APPROXIMATELY one-in-four British Columbians are vulnerable to investment fraud, according to a recent poll commissioned by the British Columbia Securities Commission (BCSC).
In February, the BCSC surveyed over 500 British Columbians on their reaction to an investment offer that claimed “guaranteed” returns of 14 to 25 per cent and “no risk.” Although the claim contains several investment fraud warning signs, 26 per cent of respondents said the offer was “worth looking into.” More troubling, 20 per cent of the respondents who would look into the offer said they were interested because they need the money, indicating even greater vulnerability.
“Investors should always be skeptical of anyone offering a risk free investment with an unusually high return, because there’s no such thing,” said Pamela McDonald, Director, Communications and Education, BCSC. “We encourage investors to look carefully at every investment they make, but also to listen to your gut. If something doesn’t make sense, or doesn’t feel right, we encourage you to contact the BCSC.”
The study showed that fraud vulnerability is highest among younger British Columbians, particularly young women. Nearly half of millennial females aged 18 to 34 (47 per cent) said they would look into the fraudulent offer, as did 35 per cent of men in the same age group.
Vulnerability was lowest among older respondents, and this number has decreased over time. Of survey respondents aged 55 and over, only 13 per cent were vulnerable to the offer. That number is down compared to a similar 2012 national online study conducted by the BCSC, which showed 26 per cent of the British Columbians in that age group were vulnerable to investment fraud.
“We’re launching our 2018 Fraud Prevention Month campaign today to help investors recognize fraud and stop scams from spreading. This new survey provides a useful snapshot of how many British Columbians are still vulnerable,” said McDonald. “By being able to recognize and reject investment fraud, you could also be protecting your friends and family.”

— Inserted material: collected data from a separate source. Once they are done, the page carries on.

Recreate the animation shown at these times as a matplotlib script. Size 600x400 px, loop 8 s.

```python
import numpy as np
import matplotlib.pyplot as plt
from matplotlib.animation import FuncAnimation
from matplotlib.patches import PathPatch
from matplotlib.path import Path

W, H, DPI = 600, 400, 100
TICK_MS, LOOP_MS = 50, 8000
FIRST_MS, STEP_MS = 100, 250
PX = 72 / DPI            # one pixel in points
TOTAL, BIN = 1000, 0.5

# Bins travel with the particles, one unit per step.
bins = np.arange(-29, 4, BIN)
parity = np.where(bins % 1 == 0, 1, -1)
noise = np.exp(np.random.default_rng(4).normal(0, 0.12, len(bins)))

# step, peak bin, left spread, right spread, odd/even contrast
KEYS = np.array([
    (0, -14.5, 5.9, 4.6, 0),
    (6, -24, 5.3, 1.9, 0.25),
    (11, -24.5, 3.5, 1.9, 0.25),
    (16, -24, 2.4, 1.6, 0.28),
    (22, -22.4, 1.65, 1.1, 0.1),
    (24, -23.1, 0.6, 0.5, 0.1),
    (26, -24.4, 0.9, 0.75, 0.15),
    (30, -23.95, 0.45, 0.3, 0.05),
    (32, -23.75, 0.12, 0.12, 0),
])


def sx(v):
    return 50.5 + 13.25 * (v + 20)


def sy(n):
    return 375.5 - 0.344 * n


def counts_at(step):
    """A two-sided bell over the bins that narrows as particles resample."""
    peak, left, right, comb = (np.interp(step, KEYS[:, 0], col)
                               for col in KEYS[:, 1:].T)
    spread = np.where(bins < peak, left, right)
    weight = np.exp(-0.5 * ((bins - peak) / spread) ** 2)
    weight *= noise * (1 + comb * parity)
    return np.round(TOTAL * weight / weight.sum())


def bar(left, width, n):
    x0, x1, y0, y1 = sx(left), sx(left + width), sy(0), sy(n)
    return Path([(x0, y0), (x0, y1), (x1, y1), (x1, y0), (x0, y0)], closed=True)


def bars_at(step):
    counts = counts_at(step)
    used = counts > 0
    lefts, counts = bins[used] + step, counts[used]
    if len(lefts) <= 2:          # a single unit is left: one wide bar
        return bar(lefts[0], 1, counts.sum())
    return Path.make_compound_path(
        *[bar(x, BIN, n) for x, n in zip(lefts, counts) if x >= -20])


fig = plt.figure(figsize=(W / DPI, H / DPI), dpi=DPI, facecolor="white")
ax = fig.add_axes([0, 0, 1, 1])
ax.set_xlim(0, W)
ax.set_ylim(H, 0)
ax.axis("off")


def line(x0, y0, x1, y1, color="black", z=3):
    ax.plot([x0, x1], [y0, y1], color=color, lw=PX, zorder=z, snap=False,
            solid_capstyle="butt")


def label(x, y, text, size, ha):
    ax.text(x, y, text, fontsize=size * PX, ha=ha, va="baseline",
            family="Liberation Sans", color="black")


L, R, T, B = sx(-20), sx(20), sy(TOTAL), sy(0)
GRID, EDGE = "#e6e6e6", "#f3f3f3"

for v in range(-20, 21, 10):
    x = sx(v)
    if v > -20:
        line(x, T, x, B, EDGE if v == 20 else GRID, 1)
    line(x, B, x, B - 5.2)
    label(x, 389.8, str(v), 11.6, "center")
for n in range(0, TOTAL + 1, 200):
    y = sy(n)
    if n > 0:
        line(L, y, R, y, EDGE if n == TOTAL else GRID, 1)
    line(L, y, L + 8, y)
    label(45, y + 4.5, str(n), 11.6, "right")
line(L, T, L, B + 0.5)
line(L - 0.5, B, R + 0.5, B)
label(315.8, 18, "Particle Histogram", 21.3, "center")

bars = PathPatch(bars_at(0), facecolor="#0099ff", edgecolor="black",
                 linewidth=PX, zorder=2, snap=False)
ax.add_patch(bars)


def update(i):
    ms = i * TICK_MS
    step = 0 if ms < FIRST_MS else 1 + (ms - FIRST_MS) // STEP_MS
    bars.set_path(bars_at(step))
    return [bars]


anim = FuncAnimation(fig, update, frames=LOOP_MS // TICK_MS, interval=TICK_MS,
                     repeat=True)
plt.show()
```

The Investment Fraud in B.C. survey was part of an omnibus survey conducted by Innovative Research Group Inc. between February 19 and 23. The online survey interviewed a representative sample of 529 British Columbians. The final sample was weighted to a sample size of 500 to ensure the results are representative by age, gender, and region of the province. For more information on how to protect yourself from investment fraud, visit the Fraud Prevention Month page at InvestRight.org.